● PROBLEM STATEMENT: Give back the listing in full and exactly, leaving out the images.
◆ ◆ ◆ ◆ ◆
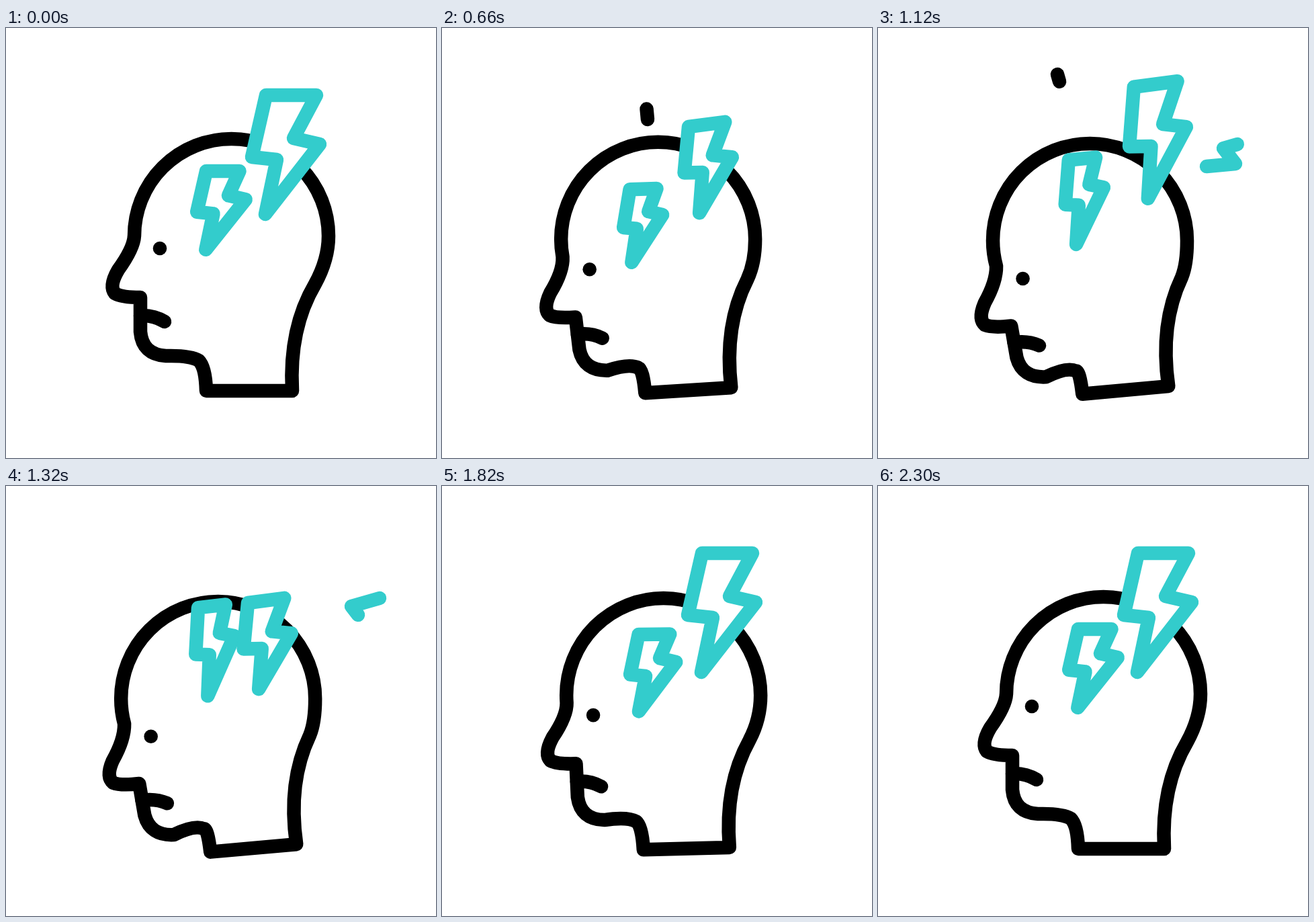
An HTML page with a canvas for the animation above (2.4 s loop, 640 by 640 pixels).

```html
<!DOCTYPE html>
<html lang="en">
<head>
<meta charset="utf-8">
<title>Headache</title>
<style>
html, body { margin: 0; width: 100%; height: 100%; overflow: hidden; background: #fff; }
canvas { display: block; }
</style>
</head>
<body>
<canvas id="stage" width="640" height="640"></canvas>
<script>
const LOOP = 2400;
const BLACK = '#000';
const TEAL = '#33cccc';
const ctx = document.getElementById('stage').getContext('2d');

const mix = (a, b, k) => a + (b - a) * k;
const ramp = (t, from, to) => Math.min(1, Math.max(0, (t - from) / (to - from)));
const easeInOut = (u, power) =>
  u < .5 ? Math.pow(2 * u, power) / 2 : 1 - Math.pow(2 - 2 * u, power) / 2;

function rotate([x, y], angle) {
  const c = Math.cos(angle), s = Math.sin(angle);
  return [x * c - y * s, x * s + y * c];
}

function stroke(color) {
  ctx.strokeStyle = color;
  ctx.stroke();
}

function polyline(points) {
  ctx.beginPath();
  points.forEach(p => ctx.lineTo(...p));
}

// The face swings down and flattens, the neck only tilts;
// share says how much of the face's swing a point follows.
const bend = (bow, share) => (x, y) => {
  const face = [.16 * (y - 412), 42.5 - .11 * (x - 200) - .08 * (y - 400)];
  const neck = [.09 * (y - 470), -.09 * (x - 350)];
  return [
    x + bow * mix(neck[0], face[0], share),
    y + bow * mix(neck[1], face[1], share)
  ];
};

function drawHead(t) {
  const bow = t < 1150
    ? easeInOut(ramp(t, 40, 1120), 3)
    : 1 - easeInOut(ramp(t, 1180, 2280), 3);
  const face = bend(bow, 1), throat = bend(bow, .5), neck = bend(bow, 0);
  const curve = (control, end) => ctx.quadraticCurveTo(...control, ...end);
  const skull = { x: 335.5 - 20 * bow, y: 309.5 + 7 * bow, r: 144.5 };
  const back = skull.x + skull.r;

  ctx.beginPath();
  ctx.moveTo(...neck(298, 540));
  ctx.lineTo(...neck(426, 540));
  curve(neck(421, 447), neck(460, 381));
  curve([back, skull.y + 35], [back, skull.y]);
  ctx.arc(skull.x, skull.y, skull.r, 0, -Math.PI - .265 * bow, true);
  curve(face(190, 328), face(167, 360));
  curve(face(153, 384), face(162, 395));
  curve(face(172, 401), face(200, 401));
  ctx.lineTo(...face(200, 452));
  curve(face(203, 486), face(238, 488));
  curve(throat(274, 487), throat(287, 495));
  curve(neck(297, 505), neck(298, 540));
  ctx.closePath();
  stroke(BLACK);

  ctx.beginPath();
  ctx.moveTo(...face(200, 428));
  curve(face(220, 427), face(236, 437));
  stroke(BLACK);

  ctx.beginPath();
  ctx.arc(...face(229, 328), 10.3, 0, 2 * Math.PI);
  ctx.fillStyle = BLACK;
  ctx.fill();
}

// Pose: x and y of the top left corner, width, height, tilt in degrees.
const bigBolt = {
  size: 1, notch: 0,
  rest: [387, 100, 1, 1, 0],
  dip: [367, 147, .73, .73, -7.5],
  strike: [388, 58, .92, 1.02, -7.5],
  settle: [360, 174, .73, .73, -7.5],
  times: [200, 660, 1010, 1320, 1740]
};
const smallBolt = {
  size: .66, notch: 9,
  rest: [298, 213, 1, 1, 0],
  dip: [277, 244, .78, .92, -2],
  strike: [286, 181, .83, 1.13, -6.5],
  settle: [277, 244, .78, .92, -2],
  times: [330, 770, 1310, 1600, 1945]
};

function poseAt({ rest, dip, strike, settle, times }, t) {
  return [dip, strike, settle, rest].reduce((pose, next, i) => {
    const k = easeInOut(ramp(t, times[i], times[i + 1]), 2);
    return pose.map((v, j) => mix(v, next[j], k));
  }, rest);
}

function drawBolt(bolt, t) {
  const [x, y, width, height, tilt] = poseAt(bolt, t);
  const { size, notch } = bolt;
  const outline = [
    [0, 0], [75, 0], [41 + notch, 64 - notch], [80 + notch, 73 - notch],
    [-1, 177], [16, 96], [-21, 92]
  ];
  polyline(outline.map(([px, py]) => {
    const [dx, dy] = rotate([px * size * width, py * size * height], tilt * Math.PI / 180);
    return [x + dx, y + dy];
  }));
  ctx.closePath();
  ctx.fillStyle = '#fff';
  ctx.fill();
  stroke(TEAL);
}

// A zigzag that grows from its start and is then wiped the same way.
function drawSpark(color, x, y, angle, t) {
  const tip = easeInOut(ramp(t, 568, 928), 2);
  const tail = easeInOut(ramp(t, 840, 1200), 2);
  if (tip <= tail) return;
  const points = [[0, 0], [-4, -43], [-27, -25], [-39, -67]];
  const length = points.slice(1).reduce(
    (sum, p, i) => sum + Math.hypot(p[0] - points[i][0], p[1] - points[i][1]), 0);
  ctx.save();
  ctx.translate(x, y);
  ctx.rotate(angle);
  ctx.setLineDash([length * (tip - tail), length * 2]);
  ctx.lineDashOffset = -length * tail;
  polyline(points);
  stroke(color);
  ctx.restore();
}

function draw() {
  const t = performance.now() % LOOP;
  ctx.fillStyle = '#fff';
  ctx.fillRect(0, 0, 640, 640);
  ctx.lineWidth = 20.5;
  ctx.lineCap = ctx.lineJoin = 'round';
  drawHead(t);
  drawBolt(smallBolt, t);
  drawBolt(bigBolt, t);
  drawSpark(BLACK, 306, 136, 0, t);
  drawSpark(TEAL, 489, 206, Math.PI / 2, t - 304);
  requestAnimationFrame(draw);
}
draw();
</script>
</body>
</html>
```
◆ ◆ ◆ ◆ ◆
● WRITTEN ANSWER:
An HTML page with a canvas for the animation above (2.4 s loop, 640 by 640 pixels).

```html
<!DOCTYPE html>
<html lang="en">
<head>
<meta charset="utf-8">
<title>Headache</title>
<style>
html, body { margin: 0; width: 100%; height: 100%; overflow: hidden; background: #fff; }
canvas { display: block; }
</style>
</head>
<body>
<canvas id="stage" width="640" height="640"></canvas>
<script>
const LOOP = 2400;
const BLACK = '#000';
const TEAL = '#33cccc';
const ctx = document.getElementById('stage').getContext('2d');

const mix = (a, b, k) => a + (b - a) * k;
const ramp = (t, from, to) => Math.min(1, Math.max(0, (t - from) / (to - from)));
const easeInOut = (u, power) =>
  u < .5 ? Math.pow(2 * u, power) / 2 : 1 - Math.pow(2 - 2 * u, power) / 2;

function rotate([x, y], angle) {
  const c = Math.cos(angle), s = Math.sin(angle);
  return [x * c - y * s, x * s + y * c];
}

function stroke(color) {
  ctx.strokeStyle = color;
  ctx.stroke();
}

function polyline(points) {
  ctx.beginPath();
  points.forEach(p => ctx.lineTo(...p));
}

// The face swings down and flattens, the neck only tilts;
// share says how much of the face's swing a point follows.
const bend = (bow, share) => (x, y) => {
  const face = [.16 * (y - 412), 42.5 - .11 * (x - 200) - .08 * (y - 400)];
  const neck = [.09 * (y - 470), -.09 * (x - 350)];
  return [
    x + bow * mix(neck[0], face[0], share),
    y + bow * mix(neck[1], face[1], share)
  ];
};

function drawHead(t) {
  const bow = t < 1150
    ? easeInOut(ramp(t, 40, 1120), 3)
    : 1 - easeInOut(ramp(t, 1180, 2280), 3);
  const face = bend(bow, 1), throat = bend(bow, .5), neck = bend(bow, 0);
  const curve = (control, end) => ctx.quadraticCurveTo(...control, ...end);
  const skull = { x: 335.5 - 20 * bow, y: 309.5 + 7 * bow, r: 144.5 };
  const back = skull.x + skull.r;

  ctx.beginPath();
  ctx.moveTo(...neck(298, 540));
  ctx.lineTo(...neck(426, 540));
  curve(neck(421, 447), neck(460, 381));
  curve([back, skull.y + 35], [back, skull.y]);
  ctx.arc(skull.x, skull.y, skull.r, 0, -Math.PI - .265 * bow, true);
  curve(face(190, 328), face(167, 360));
  curve(face(153, 384), face(162, 395));
  curve(face(172, 401), face(200, 401));
  ctx.lineTo(...face(200, 452));
  curve(face(203, 486), face(238, 488));
  curve(throat(274, 487), throat(287, 495));
  curve(neck(297, 505), neck(298, 540));
  ctx.closePath();
  stroke(BLACK);

  ctx.beginPath();
  ctx.moveTo(...face(200, 428));
  curve(face(220, 427), face(236, 437));
  stroke(BLACK);

  ctx.beginPath();
  ctx.arc(...face(229, 328), 10.3, 0, 2 * Math.PI);
  ctx.fillStyle = BLACK;
  ctx.fill();
}

// Pose: x and y of the top left corner, width, height, tilt in degrees.
const bigBolt = {
  size: 1, notch: 0,
  rest: [387, 100, 1, 1, 0],
  dip: [367, 147, .73, .73, -7.5],
  strike: [388, 58, .92, 1.02, -7.5],
  settle: [360, 174, .73, .73, -7.5],
  times: [200, 660, 1010, 1320, 1740]
};
const smallBolt = {
  size: .66, notch: 9,
  rest: [298, 213, 1, 1, 0],
  dip: [277, 244, .78, .92, -2],
  strike: [286, 181, .83, 1.13, -6.5],
  settle: [277, 244, .78, .92, -2],
  times: [330, 770, 1310, 1600, 1945]
};

function poseAt({ rest, dip, strike, settle, times }, t) {
  return [dip, strike, settle, rest].reduce((pose, next, i) => {
    const k = easeInOut(ramp(t, times[i], times[i + 1]), 2);
    return pose.map((v, j) => mix(v, next[j], k));
  }, rest);
}

function drawBolt(bolt, t) {
  const [x, y, width, height, tilt] = poseAt(bolt, t);
  const { size, notch } = bolt;
  const outline = [
    [0, 0], [75, 0], [41 + notch, 64 - notch], [80 + notch, 73 - notch],
    [-1, 177], [16, 96], [-21, 92]
  ];
  polyline(outline.map(([px, py]) => {
    const [dx, dy] = rotate([px * size * width, py * size * height], tilt * Math.PI / 180);
    return [x + dx, y + dy];
  }));
  ctx.closePath();
  ctx.fillStyle = '#fff';
  ctx.fill();
  stroke(TEAL);
}

// A zigzag that grows from its start and is then wiped the same way.
function drawSpark(color, x, y, angle, t) {
  const tip = easeInOut(ramp(t, 568, 928), 2);
  const tail = easeInOut(ramp(t, 840, 1200), 2);
  if (tip <= tail) return;
  const points = [[0, 0], [-4, -43], [-27, -25], [-39, -67]];
  const length = points.slice(1).reduce(
    (sum, p, i) => sum + Math.hypot(p[0] - points[i][0], p[1] - points[i][1]), 0);
  ctx.save();
  ctx.translate(x, y);
  ctx.rotate(angle);
  ctx.setLineDash([length * (tip - tail), length * 2]);
  ctx.lineDashOffset = -length * tail;
  polyline(points);
  stroke(color);
  ctx.restore();
}

function draw() {
  const t = performance.now() % LOOP;
  ctx.fillStyle = '#fff';
  ctx.fillRect(0, 0, 640, 640);
  ctx.lineWidth = 20.5;
  ctx.lineCap = ctx.lineJoin = 'round';
  drawHead(t);
  drawBolt(smallBolt, t);
  drawBolt(bigBolt, t);
  drawSpark(BLACK, 306, 136, 0, t);
  drawSpark(TEAL, 489, 206, Math.PI / 2, t - 304);
  requestAnimationFrame(draw);
}
draw();
</script>
</body>
</html>
```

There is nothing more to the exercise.